First of all, there's a whole procedure involved in just getting the case open. This case is, simply speaking, not supposed to be opened… ever. I reminisce about the days when Apple used to pride itself in making desktops that were dead easy to upgrade. Those days refers to 2001 and those desktops were the Power Mac G4 and the G4 Cube. Not so anymore. The Mac mini case is like the iPod case except in the fact that it's harder to open. There are basically no screws holding the thing shut… it just snaps shut like an iPod and is seemingly impossible to open. However, like the iPod, you can insert a putty knife into the teensy-weensy gap between the base and the rest of the case and after fiddling around for about an hour or so you can get the case open. Of course, every time you open the case in this manner, unless you're using some Apple-provided tools (which, if you don't happen to work for Apple, you're not), your Mac mini's bottom loses some plastic. Now, you could take this in a positive light if you're an optimist and say that your computer just became a little lighter, but I am not that kind of optimist, or, when it comes to that, any kind of optimist at all. I despise this, and this is why I just used my mini without its case once I opened it up, while waiting for the the AirPort+Bluetooth and RAM modules to arrive.
Installing anything into this computer (except for the RAM, which, incidentally, is a piece of cake) is a torture that is only slightly less pain-inducing than burning to a death… slowly… over a period of five thousand years. It's not the number of screws that's baffling but the way the goddamn thing is held together. It's obviously a product of immensely creative engineering, seeing how they managed to fit a computer into a size this small; however, it also means that this thing is highly compressed on the inside and is stacked more tightly than a line of people waiting for free pizza. The screw sockets are buried inside 1cm deep screw channels and so the screwdriver I borrowed from a friend of mine didn't work because it was simply too thick to fit inside. I actually had to buy a new screwdriver to lift the internal frame up. Once you manage to do that however, things start looking a little better… until you realize that you have to fuse the Mac mini with its casing again.
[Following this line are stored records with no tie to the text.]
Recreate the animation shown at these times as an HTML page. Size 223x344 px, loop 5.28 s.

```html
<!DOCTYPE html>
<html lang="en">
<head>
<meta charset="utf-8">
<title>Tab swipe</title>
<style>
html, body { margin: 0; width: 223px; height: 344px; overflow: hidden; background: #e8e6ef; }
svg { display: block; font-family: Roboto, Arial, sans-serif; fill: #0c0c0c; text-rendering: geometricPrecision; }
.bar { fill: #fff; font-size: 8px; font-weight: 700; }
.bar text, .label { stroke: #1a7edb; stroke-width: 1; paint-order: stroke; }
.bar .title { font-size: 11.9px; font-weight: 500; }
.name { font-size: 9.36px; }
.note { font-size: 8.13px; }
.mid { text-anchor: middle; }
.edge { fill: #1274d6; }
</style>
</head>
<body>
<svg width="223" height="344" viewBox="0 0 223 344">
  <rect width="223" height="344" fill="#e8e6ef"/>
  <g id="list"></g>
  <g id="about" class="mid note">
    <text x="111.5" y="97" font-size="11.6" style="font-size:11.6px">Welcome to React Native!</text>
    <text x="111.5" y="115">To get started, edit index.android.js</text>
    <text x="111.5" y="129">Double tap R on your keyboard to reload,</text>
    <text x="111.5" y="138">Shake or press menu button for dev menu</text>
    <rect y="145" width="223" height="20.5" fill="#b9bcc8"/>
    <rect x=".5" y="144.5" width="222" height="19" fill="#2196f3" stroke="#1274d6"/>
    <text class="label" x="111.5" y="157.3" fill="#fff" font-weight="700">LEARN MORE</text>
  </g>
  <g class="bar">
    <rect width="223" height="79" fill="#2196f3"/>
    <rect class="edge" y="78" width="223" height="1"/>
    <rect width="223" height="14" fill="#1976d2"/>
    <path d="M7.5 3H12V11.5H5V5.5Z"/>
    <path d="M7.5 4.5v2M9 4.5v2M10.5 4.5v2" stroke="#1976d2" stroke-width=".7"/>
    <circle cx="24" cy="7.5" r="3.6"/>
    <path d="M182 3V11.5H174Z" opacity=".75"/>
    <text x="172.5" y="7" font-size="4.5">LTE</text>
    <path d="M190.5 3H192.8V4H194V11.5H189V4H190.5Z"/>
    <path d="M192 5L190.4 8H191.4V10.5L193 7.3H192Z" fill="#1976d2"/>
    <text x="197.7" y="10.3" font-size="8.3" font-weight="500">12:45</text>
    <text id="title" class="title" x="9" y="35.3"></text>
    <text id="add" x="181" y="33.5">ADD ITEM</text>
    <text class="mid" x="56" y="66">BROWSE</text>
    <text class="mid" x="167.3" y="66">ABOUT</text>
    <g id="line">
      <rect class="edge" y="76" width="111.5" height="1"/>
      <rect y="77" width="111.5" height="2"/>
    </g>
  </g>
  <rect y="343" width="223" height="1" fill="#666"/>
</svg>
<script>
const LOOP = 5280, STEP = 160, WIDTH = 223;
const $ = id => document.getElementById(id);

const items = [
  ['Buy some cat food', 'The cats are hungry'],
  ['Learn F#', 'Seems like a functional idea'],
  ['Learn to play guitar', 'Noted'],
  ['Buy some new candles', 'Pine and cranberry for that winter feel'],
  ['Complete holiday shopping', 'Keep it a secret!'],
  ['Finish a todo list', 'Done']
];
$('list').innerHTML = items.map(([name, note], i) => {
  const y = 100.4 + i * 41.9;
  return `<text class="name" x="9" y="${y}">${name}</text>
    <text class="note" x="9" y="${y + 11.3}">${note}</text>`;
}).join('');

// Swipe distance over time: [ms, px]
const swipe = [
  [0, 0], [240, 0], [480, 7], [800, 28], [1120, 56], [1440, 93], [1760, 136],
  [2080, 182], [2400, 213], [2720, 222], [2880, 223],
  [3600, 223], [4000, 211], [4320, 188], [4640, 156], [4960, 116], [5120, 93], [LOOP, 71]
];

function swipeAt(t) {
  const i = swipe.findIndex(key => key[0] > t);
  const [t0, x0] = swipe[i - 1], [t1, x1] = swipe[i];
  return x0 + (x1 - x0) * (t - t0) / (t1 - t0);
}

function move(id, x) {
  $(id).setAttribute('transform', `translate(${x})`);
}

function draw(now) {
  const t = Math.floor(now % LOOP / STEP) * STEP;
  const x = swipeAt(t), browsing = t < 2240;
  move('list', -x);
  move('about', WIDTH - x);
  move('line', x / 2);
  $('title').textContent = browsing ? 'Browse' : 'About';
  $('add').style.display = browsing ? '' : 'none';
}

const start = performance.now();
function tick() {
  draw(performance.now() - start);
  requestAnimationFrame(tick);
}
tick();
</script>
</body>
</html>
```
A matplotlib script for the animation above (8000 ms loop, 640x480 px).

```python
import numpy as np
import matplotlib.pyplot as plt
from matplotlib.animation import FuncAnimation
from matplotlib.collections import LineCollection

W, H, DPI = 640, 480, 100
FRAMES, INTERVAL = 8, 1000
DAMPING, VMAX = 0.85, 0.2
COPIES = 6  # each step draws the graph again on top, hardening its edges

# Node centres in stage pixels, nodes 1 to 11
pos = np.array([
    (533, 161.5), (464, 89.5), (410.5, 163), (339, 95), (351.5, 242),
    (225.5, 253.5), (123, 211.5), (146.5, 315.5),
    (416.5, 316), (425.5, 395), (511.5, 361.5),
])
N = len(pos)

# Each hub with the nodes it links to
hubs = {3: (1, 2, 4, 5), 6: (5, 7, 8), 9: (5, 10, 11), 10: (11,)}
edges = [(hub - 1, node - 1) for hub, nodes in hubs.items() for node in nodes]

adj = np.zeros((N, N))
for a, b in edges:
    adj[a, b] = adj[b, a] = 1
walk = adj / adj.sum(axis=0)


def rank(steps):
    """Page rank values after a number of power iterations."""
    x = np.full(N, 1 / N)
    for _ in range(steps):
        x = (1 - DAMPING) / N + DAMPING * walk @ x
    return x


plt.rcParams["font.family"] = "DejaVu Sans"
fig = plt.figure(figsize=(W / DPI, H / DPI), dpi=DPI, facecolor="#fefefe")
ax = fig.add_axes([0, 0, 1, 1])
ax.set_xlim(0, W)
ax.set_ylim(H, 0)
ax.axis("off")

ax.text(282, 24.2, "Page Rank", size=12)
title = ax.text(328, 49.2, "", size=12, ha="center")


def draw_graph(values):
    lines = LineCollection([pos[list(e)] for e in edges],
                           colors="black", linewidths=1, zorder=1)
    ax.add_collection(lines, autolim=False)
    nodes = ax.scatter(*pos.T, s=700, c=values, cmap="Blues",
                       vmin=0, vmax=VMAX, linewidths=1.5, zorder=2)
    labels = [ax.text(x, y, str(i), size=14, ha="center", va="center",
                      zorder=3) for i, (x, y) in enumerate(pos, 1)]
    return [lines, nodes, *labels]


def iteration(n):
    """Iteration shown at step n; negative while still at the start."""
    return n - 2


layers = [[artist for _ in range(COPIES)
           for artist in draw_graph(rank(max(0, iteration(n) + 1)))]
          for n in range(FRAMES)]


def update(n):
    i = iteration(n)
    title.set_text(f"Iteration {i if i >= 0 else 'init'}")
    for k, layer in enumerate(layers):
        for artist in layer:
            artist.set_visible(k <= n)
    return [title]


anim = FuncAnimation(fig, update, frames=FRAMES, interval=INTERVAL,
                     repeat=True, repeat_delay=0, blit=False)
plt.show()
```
Closing up the Mac mini was seriously frightening. First of all, it took me three attempts to get the case to close correctly and between those attempts I had to reopen the case using a knife and the mini lost a bit of plastic and became a bit more deformed every time. That was just depressing. The most irritating part while closing is that 95% of the mini closed properly most of the times I tried to close it but this 1mm of the casing in the backside remained propped up and it was this that basically drove me to the verge of insanity. On top of all this, while closing, the mini makes these horrible plastic-breaking-like sounds which are simply quite unnerving. Once it was closed though, I was probably the most relieved person in the world for the next five minutes, until, of course, I booted the computer up and realized that I didn't install the "mezzanine" card properly and there was no AirPort or Bluetooth. Back to step 1 and repeat… ARGH! God, I honestly felt like shooting someone right then.
Anyway, now that my ordeal is finally at an end, I have decided that I am going to drop my plans to install a faster hard drive in the mini because I, for the love of my happiness, do not ever wish to see the insides of that computer ever again!
PS1: Please don't tell me all that about the Mac mini's not being supposed to be user-upgradeable and how Apple offers free installation for the Airport+Bluetooth module as well as RAM (if you buy it from Apple), etc. I have my reasons and they are valid. I am a huge Mac evangelist myself and I only write this so that someone who can do something about this might read this and the Mac mini might become a tad better.
PS2: I know that I didn't mention the iMac G5 as an excellent user-serviceable machine and that's mostly because Apple took that feature out in 2005 with the excuse of making the thing half an inch thinner at the edges. Totally not worth it, bad decision, &c.